— Assigned task —
Go over the data and keep only the lines that include "subtractive".

─── Task inputs

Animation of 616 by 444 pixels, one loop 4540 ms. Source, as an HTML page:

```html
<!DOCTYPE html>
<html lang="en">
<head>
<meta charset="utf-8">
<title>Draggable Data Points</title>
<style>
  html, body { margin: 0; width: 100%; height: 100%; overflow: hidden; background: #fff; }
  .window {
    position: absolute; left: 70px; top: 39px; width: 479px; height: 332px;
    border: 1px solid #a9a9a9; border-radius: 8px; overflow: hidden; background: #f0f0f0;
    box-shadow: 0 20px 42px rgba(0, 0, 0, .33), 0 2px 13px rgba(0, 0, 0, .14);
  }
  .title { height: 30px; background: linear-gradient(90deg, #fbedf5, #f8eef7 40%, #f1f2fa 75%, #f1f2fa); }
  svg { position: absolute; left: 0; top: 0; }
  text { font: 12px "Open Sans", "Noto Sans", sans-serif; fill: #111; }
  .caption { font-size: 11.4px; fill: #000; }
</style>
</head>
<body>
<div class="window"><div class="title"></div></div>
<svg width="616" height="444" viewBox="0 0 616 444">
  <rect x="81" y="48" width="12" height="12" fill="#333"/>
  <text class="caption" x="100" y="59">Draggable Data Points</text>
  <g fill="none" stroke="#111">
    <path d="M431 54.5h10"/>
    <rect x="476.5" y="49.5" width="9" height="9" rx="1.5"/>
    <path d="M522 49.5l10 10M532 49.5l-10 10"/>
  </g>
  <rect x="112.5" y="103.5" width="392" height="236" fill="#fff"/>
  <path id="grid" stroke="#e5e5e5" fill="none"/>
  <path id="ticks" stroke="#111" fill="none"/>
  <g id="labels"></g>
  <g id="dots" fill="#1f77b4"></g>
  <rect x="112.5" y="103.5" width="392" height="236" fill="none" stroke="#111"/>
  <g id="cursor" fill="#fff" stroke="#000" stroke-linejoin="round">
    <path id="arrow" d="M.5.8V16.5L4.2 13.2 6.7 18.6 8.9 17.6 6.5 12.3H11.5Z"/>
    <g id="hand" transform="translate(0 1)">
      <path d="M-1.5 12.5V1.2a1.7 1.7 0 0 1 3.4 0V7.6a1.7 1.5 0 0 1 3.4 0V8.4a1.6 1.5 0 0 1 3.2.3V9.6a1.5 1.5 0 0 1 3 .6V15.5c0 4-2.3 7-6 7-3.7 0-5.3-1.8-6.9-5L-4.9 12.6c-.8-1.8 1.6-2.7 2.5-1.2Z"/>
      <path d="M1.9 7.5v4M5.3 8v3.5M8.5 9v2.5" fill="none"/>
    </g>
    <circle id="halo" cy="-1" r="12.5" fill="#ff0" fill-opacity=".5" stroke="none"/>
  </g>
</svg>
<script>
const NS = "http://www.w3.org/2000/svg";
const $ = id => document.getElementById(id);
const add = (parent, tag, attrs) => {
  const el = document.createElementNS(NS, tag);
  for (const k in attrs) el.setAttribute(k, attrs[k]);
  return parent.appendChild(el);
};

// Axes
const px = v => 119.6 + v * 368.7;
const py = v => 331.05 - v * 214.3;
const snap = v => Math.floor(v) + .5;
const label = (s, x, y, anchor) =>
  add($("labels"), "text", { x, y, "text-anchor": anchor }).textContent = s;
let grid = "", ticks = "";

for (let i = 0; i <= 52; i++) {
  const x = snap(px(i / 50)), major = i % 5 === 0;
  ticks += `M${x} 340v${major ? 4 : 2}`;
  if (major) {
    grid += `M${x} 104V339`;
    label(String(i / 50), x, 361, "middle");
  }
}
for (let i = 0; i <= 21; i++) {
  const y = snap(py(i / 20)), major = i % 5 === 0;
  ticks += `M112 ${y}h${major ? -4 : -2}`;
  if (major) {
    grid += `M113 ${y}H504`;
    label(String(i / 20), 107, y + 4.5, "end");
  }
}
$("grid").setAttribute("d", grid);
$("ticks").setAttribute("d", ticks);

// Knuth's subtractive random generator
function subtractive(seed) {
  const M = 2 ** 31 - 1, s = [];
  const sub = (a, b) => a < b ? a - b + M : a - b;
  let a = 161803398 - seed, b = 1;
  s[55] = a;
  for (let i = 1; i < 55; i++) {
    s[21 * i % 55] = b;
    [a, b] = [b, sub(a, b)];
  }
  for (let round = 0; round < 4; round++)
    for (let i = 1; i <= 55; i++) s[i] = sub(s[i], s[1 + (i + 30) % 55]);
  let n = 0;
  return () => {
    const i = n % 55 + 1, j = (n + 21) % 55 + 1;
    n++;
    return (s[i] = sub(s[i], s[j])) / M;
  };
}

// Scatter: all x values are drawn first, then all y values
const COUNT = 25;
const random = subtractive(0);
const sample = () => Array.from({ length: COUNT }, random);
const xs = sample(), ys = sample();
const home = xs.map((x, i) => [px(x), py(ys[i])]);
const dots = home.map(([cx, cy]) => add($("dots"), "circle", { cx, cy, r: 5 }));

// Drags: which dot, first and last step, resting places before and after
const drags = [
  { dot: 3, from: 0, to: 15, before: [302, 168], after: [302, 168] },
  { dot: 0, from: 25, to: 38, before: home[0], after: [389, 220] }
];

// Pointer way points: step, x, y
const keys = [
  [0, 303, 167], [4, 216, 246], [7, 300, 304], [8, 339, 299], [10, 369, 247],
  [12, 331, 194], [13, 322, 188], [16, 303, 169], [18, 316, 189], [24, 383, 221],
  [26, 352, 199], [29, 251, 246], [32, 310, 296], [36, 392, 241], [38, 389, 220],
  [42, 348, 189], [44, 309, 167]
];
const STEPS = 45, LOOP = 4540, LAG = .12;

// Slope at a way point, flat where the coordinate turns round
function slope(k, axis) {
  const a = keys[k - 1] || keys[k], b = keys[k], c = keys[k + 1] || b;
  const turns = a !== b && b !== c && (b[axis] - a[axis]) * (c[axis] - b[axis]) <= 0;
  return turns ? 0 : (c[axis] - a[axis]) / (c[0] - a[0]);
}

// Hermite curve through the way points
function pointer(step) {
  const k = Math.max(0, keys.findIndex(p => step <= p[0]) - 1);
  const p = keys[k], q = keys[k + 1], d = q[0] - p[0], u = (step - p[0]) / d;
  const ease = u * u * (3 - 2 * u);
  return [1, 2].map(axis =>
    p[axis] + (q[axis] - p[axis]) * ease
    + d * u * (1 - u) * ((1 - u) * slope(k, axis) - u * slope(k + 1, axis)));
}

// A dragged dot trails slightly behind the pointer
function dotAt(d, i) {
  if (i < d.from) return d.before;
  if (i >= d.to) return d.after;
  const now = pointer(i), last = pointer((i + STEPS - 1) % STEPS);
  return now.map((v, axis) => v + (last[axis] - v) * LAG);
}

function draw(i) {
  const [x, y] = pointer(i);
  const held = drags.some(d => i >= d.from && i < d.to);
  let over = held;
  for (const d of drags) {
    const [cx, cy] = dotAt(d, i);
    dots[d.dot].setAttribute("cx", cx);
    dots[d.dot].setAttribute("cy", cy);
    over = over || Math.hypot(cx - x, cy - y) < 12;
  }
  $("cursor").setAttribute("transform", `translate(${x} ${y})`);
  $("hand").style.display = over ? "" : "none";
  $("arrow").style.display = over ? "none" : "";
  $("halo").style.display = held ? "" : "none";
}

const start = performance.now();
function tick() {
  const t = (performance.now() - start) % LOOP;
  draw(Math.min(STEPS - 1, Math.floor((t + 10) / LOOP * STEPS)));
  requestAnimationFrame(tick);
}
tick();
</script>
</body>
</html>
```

──────
─── Task inputs

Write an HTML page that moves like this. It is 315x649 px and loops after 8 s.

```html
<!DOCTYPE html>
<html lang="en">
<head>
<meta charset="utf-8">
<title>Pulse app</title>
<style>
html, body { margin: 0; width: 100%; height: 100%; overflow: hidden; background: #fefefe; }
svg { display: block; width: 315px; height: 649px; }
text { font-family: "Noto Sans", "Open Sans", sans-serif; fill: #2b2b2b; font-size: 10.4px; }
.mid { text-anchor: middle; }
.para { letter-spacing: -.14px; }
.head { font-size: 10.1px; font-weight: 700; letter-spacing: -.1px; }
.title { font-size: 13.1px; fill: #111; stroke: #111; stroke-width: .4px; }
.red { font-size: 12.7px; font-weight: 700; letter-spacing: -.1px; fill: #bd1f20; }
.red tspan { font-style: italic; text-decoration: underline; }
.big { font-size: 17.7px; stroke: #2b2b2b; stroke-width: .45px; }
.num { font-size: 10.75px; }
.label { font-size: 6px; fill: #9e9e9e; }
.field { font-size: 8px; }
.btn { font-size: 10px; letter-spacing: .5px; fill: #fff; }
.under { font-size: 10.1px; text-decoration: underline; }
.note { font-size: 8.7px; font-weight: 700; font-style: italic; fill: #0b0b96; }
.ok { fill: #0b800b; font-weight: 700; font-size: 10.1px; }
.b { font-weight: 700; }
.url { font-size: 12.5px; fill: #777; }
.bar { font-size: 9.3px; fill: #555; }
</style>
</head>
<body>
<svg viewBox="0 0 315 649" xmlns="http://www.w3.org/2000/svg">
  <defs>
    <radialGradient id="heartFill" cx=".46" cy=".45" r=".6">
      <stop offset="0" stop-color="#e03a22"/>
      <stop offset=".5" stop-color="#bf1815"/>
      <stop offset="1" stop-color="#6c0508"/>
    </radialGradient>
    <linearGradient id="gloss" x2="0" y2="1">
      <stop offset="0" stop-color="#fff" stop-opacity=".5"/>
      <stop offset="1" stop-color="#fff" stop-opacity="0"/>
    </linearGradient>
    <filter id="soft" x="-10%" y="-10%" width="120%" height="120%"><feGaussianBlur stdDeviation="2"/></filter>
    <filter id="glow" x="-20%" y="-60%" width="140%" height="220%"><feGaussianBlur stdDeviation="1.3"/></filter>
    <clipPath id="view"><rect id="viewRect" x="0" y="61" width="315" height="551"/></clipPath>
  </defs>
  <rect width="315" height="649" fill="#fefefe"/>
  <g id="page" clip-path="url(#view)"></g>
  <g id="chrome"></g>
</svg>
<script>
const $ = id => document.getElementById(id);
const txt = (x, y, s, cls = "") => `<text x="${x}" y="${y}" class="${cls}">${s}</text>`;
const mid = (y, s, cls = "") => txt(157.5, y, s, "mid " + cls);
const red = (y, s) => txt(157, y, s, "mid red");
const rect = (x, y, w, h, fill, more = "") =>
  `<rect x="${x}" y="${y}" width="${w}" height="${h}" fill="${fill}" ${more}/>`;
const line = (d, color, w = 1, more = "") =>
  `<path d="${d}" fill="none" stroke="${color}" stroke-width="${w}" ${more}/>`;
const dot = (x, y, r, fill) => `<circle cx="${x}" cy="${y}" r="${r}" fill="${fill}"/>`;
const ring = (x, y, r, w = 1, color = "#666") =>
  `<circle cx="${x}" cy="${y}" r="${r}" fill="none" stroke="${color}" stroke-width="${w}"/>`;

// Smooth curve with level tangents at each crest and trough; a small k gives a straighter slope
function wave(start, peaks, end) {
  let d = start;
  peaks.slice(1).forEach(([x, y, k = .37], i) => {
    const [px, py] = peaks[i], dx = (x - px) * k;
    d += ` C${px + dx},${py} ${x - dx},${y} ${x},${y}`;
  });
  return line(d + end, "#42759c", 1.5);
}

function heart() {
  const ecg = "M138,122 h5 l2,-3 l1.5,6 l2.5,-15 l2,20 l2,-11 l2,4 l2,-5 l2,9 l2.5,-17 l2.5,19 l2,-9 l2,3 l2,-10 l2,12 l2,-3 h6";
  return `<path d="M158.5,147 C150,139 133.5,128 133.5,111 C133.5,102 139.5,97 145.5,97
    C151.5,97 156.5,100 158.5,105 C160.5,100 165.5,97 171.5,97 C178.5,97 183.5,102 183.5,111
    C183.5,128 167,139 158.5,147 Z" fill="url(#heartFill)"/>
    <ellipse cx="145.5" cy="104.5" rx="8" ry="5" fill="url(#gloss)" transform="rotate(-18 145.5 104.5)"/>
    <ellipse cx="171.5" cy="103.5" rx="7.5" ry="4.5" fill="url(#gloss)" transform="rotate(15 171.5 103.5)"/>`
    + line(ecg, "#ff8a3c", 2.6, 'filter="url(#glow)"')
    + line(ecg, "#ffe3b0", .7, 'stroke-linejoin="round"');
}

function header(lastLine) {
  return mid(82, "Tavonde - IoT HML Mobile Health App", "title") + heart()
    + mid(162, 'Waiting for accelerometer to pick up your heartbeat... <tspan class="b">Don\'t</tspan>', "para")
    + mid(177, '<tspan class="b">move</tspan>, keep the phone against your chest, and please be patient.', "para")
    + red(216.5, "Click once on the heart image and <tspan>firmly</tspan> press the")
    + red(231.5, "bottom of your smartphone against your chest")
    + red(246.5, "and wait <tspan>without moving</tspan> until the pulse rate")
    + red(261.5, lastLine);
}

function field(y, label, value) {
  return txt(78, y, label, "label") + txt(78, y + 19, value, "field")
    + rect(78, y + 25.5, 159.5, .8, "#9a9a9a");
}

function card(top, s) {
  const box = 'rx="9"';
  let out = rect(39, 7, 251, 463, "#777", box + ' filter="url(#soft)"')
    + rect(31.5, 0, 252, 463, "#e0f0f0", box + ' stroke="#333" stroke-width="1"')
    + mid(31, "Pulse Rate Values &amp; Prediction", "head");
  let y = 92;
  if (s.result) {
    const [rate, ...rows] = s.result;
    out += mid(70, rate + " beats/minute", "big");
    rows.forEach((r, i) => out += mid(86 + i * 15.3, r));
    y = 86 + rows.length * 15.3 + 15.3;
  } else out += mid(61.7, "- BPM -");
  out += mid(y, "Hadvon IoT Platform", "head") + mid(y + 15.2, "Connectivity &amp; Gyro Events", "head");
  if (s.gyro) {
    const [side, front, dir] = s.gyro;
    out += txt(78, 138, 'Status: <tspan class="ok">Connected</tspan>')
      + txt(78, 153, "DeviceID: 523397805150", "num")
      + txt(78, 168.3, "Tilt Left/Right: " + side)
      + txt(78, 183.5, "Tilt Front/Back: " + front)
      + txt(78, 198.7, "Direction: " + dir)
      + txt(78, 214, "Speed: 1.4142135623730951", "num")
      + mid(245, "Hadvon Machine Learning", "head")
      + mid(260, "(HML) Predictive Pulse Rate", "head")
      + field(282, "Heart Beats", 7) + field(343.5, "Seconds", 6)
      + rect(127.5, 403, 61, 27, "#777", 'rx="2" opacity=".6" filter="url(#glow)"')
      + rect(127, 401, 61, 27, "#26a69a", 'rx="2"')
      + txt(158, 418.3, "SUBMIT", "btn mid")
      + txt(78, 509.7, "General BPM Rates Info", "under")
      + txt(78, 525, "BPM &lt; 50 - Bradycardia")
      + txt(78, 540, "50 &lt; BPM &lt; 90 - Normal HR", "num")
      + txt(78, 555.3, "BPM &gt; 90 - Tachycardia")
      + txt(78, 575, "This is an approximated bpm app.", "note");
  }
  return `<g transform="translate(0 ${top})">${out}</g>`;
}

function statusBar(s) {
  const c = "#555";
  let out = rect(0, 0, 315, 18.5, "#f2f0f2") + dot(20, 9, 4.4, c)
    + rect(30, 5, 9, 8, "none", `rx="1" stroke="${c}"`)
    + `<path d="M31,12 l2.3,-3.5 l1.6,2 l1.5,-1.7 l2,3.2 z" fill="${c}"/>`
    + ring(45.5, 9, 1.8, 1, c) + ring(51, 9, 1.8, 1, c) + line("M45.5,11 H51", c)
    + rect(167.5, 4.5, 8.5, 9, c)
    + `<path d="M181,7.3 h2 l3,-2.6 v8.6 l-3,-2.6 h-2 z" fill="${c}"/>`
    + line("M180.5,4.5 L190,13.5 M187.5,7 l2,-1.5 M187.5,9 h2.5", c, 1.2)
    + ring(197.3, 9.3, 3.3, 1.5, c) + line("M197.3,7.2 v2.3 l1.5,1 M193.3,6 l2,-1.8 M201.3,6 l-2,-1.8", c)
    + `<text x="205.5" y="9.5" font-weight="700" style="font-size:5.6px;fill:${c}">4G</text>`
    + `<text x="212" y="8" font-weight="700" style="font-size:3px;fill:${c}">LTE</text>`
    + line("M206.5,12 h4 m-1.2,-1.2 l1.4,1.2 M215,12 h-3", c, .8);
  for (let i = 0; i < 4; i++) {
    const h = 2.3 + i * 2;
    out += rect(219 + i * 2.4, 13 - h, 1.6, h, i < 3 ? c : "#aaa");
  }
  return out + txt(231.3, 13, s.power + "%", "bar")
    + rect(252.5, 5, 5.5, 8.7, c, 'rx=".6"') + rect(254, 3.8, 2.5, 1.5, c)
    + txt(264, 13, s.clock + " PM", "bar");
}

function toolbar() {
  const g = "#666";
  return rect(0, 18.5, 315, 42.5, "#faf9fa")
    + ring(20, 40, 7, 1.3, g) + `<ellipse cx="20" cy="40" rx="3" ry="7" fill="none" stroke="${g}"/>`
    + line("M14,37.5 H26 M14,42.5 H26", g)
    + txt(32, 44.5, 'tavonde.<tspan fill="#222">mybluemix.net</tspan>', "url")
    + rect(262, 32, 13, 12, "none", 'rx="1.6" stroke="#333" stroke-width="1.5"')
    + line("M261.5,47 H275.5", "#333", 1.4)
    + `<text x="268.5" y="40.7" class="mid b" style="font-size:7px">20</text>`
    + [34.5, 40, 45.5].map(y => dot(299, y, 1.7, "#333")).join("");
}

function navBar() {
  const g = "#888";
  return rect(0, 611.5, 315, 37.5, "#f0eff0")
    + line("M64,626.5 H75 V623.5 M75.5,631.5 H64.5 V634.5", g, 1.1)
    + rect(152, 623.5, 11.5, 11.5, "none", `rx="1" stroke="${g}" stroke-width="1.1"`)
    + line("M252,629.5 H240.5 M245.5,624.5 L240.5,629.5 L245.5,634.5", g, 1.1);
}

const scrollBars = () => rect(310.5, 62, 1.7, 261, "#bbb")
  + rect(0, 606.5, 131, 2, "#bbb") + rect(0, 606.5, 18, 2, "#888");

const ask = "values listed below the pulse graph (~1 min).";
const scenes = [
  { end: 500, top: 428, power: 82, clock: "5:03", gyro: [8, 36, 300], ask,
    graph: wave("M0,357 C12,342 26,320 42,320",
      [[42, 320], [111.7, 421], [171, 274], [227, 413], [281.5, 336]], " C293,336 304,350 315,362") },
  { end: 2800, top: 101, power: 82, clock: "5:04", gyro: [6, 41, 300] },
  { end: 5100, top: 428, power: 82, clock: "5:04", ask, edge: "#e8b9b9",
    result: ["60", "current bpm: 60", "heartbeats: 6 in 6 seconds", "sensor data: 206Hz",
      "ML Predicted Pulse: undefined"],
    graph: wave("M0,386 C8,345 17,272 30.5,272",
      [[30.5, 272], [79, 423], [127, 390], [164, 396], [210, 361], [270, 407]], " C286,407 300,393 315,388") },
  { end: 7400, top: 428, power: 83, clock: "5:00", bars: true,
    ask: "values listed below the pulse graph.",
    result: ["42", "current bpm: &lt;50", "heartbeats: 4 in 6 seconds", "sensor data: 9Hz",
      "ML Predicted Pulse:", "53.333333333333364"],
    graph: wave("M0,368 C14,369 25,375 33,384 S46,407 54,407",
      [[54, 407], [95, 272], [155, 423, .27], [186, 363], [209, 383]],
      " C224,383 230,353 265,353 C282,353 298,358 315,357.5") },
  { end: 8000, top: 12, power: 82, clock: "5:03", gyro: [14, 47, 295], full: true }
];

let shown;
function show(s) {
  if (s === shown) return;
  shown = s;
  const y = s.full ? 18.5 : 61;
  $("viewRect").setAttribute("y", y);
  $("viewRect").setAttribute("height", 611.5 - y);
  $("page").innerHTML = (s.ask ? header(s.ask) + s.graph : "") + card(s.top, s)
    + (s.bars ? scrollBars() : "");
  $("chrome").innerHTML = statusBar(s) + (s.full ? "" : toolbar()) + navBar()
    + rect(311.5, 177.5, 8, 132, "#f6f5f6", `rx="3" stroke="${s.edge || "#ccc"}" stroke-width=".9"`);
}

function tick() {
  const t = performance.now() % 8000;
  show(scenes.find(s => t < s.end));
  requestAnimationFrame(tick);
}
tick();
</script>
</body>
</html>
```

──────
─── Task inputs

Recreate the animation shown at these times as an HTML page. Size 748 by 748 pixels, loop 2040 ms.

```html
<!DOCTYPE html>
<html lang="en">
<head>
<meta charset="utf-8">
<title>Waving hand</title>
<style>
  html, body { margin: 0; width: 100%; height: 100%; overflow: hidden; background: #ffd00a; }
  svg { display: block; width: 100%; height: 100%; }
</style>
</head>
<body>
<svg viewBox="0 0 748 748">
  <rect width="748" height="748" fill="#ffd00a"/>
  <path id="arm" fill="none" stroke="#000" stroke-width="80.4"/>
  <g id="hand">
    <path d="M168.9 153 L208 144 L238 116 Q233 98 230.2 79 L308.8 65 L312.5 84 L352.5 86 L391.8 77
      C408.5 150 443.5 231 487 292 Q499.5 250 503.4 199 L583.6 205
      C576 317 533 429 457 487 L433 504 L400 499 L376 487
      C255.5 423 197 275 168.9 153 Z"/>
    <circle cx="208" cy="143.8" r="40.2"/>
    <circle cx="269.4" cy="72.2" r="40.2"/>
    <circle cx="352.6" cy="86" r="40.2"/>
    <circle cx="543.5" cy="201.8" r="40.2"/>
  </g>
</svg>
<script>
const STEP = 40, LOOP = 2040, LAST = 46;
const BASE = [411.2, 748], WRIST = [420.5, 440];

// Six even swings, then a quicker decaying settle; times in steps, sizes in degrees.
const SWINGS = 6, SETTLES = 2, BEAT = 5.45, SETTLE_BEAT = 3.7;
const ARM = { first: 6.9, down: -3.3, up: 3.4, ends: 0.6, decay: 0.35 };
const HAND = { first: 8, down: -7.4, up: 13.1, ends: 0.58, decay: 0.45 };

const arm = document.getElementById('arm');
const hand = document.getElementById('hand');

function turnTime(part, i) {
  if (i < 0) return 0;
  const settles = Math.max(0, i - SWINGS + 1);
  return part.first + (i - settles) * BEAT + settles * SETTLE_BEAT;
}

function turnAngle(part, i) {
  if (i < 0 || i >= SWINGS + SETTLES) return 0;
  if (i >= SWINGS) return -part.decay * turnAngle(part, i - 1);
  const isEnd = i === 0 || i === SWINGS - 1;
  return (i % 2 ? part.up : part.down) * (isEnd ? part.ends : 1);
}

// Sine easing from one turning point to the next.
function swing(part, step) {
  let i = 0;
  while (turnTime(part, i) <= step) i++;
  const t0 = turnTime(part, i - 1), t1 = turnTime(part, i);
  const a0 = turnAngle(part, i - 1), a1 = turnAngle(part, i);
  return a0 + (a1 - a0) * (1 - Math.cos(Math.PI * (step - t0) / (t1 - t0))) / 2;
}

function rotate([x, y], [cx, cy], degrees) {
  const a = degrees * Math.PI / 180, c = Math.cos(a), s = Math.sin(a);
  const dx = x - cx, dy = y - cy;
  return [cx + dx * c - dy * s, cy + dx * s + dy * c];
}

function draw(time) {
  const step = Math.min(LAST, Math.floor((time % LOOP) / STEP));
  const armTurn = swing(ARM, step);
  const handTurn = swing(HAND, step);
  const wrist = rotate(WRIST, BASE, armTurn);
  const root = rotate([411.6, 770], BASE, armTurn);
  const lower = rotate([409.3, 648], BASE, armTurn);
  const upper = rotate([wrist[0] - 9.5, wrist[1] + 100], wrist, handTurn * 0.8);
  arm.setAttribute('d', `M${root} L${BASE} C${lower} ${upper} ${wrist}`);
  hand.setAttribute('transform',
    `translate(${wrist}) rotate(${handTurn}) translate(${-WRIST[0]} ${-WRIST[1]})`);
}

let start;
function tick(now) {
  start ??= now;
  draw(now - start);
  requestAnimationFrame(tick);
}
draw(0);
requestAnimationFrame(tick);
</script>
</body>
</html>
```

──────

— Written response —
// Knuth's subtractive random generator
function subtractive(seed) {
const random = subtractive(0);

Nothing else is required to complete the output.